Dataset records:
::::

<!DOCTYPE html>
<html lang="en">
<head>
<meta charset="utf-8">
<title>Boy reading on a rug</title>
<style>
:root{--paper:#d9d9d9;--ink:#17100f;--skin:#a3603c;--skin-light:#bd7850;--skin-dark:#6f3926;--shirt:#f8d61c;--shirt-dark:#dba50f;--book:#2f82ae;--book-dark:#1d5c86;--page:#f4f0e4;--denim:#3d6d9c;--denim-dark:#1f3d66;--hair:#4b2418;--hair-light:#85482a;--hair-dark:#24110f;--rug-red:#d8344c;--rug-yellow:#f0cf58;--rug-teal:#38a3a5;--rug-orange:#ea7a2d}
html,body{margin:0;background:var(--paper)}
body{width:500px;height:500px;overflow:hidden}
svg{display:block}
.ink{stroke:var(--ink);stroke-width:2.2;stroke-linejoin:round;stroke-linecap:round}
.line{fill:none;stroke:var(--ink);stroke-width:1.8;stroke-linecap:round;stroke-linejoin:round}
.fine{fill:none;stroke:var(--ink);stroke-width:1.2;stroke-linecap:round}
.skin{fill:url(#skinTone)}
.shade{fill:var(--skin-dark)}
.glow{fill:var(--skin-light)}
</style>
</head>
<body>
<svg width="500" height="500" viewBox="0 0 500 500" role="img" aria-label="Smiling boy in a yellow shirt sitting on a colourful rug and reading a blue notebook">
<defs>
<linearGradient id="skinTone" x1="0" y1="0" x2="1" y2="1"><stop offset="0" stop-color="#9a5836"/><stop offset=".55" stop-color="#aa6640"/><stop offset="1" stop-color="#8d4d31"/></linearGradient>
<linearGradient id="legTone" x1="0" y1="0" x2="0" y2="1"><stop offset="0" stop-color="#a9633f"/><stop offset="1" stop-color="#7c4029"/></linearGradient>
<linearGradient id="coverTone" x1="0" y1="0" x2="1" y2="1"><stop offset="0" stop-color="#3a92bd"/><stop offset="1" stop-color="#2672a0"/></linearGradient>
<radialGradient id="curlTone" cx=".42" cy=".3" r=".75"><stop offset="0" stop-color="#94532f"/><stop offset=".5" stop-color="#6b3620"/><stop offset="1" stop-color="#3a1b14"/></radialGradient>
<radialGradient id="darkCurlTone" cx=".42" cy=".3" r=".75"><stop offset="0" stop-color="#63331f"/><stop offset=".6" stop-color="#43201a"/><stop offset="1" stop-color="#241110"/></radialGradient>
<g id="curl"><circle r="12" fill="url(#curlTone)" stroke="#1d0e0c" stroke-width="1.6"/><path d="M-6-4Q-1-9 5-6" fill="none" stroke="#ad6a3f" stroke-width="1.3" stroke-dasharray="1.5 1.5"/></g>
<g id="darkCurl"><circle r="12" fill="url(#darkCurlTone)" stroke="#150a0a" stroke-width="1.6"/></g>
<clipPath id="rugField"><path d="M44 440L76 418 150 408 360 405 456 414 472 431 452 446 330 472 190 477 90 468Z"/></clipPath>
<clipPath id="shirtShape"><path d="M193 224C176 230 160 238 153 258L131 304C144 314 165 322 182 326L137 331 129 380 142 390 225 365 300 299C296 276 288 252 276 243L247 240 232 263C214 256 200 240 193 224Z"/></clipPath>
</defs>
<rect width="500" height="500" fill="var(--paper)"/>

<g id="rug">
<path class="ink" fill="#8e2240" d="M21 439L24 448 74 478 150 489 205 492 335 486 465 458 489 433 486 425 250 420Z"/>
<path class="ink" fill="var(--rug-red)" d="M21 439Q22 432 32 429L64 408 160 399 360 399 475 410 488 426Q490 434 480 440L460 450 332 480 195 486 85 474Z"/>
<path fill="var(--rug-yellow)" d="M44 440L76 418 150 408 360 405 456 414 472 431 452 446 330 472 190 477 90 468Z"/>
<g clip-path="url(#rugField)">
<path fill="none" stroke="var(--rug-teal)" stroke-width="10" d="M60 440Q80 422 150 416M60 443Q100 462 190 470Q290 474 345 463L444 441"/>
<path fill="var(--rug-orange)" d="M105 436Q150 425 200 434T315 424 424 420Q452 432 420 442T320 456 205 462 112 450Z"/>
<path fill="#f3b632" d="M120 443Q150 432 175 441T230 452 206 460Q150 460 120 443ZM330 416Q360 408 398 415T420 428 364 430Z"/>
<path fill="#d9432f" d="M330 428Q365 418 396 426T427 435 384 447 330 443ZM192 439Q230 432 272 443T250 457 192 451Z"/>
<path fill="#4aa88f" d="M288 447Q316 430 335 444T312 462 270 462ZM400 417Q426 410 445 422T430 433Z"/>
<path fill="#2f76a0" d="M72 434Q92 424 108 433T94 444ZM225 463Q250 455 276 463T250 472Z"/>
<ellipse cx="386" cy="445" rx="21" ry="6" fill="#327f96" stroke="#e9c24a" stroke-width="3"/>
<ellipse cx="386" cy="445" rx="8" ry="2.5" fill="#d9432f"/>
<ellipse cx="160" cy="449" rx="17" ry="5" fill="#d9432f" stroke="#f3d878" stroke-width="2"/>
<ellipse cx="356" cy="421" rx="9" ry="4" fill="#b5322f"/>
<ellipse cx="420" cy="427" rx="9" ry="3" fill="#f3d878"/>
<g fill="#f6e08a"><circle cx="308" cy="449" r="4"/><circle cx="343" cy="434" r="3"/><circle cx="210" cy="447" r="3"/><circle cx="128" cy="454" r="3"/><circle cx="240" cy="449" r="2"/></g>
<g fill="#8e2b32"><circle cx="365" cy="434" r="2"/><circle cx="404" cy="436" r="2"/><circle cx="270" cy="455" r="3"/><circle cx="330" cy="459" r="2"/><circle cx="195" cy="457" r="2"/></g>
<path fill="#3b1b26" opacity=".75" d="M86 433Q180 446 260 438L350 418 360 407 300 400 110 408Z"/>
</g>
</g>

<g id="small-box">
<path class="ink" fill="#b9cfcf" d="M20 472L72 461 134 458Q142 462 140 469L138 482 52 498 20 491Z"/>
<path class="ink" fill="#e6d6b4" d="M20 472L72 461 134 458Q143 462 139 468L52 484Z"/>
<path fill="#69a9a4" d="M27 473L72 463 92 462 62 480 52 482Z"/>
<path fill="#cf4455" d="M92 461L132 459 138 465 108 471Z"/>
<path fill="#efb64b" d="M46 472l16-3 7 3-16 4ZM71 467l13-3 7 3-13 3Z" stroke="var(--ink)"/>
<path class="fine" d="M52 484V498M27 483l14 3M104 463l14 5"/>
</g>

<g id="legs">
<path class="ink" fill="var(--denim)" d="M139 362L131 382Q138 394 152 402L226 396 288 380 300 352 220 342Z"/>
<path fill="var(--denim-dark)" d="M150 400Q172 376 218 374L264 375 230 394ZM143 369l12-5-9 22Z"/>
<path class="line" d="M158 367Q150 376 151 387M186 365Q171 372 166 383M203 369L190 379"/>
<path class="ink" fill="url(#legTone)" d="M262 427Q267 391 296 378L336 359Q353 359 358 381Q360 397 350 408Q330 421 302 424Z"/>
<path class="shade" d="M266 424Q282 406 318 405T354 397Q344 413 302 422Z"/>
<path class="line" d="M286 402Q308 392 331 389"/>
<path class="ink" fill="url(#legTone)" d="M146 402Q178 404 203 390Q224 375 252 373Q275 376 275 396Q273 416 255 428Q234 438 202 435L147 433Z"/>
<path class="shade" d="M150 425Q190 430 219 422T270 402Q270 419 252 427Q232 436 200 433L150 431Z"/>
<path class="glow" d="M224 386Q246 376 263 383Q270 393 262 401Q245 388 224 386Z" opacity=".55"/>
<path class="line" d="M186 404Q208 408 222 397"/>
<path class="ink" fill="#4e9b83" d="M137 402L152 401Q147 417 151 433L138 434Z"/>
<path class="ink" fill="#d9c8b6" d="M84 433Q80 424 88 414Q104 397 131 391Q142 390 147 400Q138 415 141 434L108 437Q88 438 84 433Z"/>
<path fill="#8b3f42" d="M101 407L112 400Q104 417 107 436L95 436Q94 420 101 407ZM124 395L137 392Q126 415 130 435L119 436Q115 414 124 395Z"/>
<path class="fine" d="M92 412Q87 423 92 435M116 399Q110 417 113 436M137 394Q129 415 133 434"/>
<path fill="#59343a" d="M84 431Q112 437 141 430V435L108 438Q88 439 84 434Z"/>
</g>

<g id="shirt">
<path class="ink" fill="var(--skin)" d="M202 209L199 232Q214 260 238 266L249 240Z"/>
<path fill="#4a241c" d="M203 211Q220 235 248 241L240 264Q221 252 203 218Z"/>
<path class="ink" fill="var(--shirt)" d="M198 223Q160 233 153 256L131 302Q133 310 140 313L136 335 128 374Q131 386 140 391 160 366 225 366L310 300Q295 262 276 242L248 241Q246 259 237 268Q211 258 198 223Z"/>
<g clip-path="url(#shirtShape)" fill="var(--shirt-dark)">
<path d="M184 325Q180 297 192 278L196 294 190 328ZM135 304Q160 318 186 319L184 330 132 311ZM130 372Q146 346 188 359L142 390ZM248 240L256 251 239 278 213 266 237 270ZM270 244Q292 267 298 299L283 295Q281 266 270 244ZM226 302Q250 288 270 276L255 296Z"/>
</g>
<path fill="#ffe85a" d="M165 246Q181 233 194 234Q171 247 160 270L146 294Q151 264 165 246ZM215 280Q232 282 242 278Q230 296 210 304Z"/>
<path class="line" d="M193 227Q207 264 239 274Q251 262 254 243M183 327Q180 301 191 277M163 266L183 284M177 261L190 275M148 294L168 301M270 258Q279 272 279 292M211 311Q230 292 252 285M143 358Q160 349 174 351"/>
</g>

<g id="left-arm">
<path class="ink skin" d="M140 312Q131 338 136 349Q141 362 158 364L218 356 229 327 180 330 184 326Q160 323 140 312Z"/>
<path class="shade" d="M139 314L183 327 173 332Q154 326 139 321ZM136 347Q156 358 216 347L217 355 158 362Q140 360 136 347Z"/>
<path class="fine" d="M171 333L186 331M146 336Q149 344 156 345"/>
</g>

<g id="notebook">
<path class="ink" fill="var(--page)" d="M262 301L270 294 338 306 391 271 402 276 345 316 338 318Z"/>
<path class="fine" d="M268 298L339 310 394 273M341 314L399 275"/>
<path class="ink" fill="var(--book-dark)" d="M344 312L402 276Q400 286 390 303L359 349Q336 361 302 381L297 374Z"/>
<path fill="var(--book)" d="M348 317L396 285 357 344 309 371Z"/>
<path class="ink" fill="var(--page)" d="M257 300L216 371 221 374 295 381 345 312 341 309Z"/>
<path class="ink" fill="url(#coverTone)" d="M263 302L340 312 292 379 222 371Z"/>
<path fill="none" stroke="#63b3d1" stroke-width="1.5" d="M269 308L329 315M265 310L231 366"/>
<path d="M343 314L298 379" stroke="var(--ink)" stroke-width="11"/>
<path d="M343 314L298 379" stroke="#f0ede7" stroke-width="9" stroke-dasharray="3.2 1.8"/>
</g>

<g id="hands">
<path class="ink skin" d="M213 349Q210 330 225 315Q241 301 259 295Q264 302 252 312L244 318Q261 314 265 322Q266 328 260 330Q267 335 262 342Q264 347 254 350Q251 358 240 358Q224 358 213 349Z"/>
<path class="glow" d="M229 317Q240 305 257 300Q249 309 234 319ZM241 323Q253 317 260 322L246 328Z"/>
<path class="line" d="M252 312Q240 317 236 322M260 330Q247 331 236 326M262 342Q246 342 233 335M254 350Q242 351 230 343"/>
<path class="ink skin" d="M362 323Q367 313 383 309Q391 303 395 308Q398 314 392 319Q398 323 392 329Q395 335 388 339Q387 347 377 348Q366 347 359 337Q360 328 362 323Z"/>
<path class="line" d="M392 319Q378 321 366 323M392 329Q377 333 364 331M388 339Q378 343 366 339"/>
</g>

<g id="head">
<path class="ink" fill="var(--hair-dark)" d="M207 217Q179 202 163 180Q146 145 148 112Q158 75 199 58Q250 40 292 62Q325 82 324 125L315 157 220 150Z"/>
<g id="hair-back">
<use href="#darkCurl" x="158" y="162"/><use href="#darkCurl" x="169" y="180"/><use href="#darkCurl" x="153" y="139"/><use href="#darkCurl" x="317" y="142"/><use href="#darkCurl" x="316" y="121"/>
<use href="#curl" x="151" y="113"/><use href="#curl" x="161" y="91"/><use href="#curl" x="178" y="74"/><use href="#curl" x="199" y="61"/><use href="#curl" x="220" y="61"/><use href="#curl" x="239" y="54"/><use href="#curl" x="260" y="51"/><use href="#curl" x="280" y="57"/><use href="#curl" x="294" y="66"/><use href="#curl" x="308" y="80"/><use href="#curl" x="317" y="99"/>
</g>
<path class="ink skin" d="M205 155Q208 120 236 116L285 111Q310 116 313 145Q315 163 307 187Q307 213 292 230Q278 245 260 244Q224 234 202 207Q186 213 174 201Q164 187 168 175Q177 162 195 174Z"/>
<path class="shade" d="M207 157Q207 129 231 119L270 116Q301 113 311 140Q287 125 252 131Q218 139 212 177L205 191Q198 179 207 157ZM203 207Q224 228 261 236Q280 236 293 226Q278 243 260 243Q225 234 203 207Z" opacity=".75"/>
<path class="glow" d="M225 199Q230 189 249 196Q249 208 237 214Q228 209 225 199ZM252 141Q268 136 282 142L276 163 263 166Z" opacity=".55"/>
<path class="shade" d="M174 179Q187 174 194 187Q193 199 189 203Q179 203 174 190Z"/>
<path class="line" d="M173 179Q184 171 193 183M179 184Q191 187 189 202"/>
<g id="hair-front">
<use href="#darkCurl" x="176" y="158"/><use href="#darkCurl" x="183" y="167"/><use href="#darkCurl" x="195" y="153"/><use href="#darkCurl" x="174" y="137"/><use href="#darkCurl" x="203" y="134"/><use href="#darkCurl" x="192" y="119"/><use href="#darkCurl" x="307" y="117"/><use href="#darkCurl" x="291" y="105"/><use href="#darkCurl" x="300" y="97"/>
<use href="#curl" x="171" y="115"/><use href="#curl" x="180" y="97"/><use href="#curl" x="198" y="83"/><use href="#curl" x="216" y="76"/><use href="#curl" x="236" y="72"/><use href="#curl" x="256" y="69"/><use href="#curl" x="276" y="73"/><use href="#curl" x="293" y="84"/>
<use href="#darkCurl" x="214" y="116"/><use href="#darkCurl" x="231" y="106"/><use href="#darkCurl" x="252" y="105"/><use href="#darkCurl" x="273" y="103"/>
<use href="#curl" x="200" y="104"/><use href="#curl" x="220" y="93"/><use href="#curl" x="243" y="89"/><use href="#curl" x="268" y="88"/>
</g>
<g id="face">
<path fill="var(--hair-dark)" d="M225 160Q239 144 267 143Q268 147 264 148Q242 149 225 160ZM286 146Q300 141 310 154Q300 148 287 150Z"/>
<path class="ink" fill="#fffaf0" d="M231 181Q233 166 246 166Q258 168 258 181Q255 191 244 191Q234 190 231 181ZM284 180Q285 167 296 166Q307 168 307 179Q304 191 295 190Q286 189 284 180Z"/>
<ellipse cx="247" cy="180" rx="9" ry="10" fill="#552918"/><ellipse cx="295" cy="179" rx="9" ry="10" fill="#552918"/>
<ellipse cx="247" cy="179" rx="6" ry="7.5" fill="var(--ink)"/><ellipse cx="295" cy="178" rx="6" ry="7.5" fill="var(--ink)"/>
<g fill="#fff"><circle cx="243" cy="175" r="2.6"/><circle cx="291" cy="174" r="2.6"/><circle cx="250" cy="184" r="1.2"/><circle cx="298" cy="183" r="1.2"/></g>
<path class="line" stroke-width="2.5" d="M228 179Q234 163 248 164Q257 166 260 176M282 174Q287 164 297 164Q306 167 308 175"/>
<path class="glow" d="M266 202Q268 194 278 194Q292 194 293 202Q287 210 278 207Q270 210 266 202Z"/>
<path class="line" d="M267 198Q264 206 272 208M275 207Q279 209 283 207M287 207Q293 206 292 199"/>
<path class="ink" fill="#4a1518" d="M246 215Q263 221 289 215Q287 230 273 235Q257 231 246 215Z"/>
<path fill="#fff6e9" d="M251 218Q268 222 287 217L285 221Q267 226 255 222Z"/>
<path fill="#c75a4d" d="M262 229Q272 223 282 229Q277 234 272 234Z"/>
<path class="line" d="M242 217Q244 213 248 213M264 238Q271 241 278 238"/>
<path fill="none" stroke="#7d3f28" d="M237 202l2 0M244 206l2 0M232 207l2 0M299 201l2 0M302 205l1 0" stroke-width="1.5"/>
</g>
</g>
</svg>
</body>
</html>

::::

Return only the part of the records above that opens with the line containing "308L329 315M265 310L231" and closes with the line containing "199Q230 189 249", ends included.

### ANSWER BELOW
<path fill="none" stroke="#63b3d1" stroke-width="1.5" d="M269 308L329 315M265 310L231 366"/>
<path d="M343 314L298 379" stroke="var(--ink)" stroke-width="11"/>
<path d="M343 314L298 379" stroke="#f0ede7" stroke-width="9" stroke-dasharray="3.2 1.8"/>
</g>

<g id="hands">
<path class="ink skin" d="M213 349Q210 330 225 315Q241 301 259 295Q264 302 252 312L244 318Q261 314 265 322Q266 328 260 330Q267 335 262 342Q264 347 254 350Q251 358 240 358Q224 358 213 349Z"/>
<path class="glow" d="M229 317Q240 305 257 300Q249 309 234 319ZM241 323Q253 317 260 322L246 328Z"/>
<path class="line" d="M252 312Q240 317 236 322M260 330Q247 331 236 326M262 342Q246 342 233 335M254 350Q242 351 230 343"/>
<path class="ink skin" d="M362 323Q367 313 383 309Q391 303 395 308Q398 314 392 319Q398 323 392 329Q395 335 388 339Q387 347 377 348Q366 347 359 337Q360 328 362 323Z"/>
<path class="line" d="M392 319Q378 321 366 323M392 329Q377 333 364 331M388 339Q378 343 366 339"/>
</g>

<g id="head">
<path class="ink" fill="var(--hair-dark)" d="M207 217Q179 202 163 180Q146 145 148 112Q158 75 199 58Q250 40 292 62Q325 82 324 125L315 157 220 150Z"/>
<g id="hair-back">
<use href="#darkCurl" x="158" y="162"/><use href="#darkCurl" x="169" y="180"/><use href="#darkCurl" x="153" y="139"/><use href="#darkCurl" x="317" y="142"/><use href="#darkCurl" x="316" y="121"/>
<use href="#curl" x="151" y="113"/><use href="#curl" x="161" y="91"/><use href="#curl" x="178" y="74"/><use href="#curl" x="199" y="61"/><use href="#curl" x="220" y="61"/><use href="#curl" x="239" y="54"/><use href="#curl" x="260" y="51"/><use href="#curl" x="280" y="57"/><use href="#curl" x="294" y="66"/><use href="#curl" x="308" y="80"/><use href="#curl" x="317" y="99"/>
</g>
<path class="ink skin" d="M205 155Q208 120 236 116L285 111Q310 116 313 145Q315 163 307 187Q307 213 292 230Q278 245 260 244Q224 234 202 207Q186 213 174 201Q164 187 168 175Q177 162 195 174Z"/>
<path class="shade" d="M207 157Q207 129 231 119L270 116Q301 113 311 140Q287 125 252 131Q218 139 212 177L205 191Q198 179 207 157ZM203 207Q224 228 261 236Q280 236 293 226Q278 243 260 243Q225 234 203 207Z" opacity=".75"/>
<path class="glow" d="M225 199Q230 189 249 196Q249 208 237 214Q228 209 225 199ZM252 141Q268 136 282 142L276 163 263 166Z" opacity=".55"/>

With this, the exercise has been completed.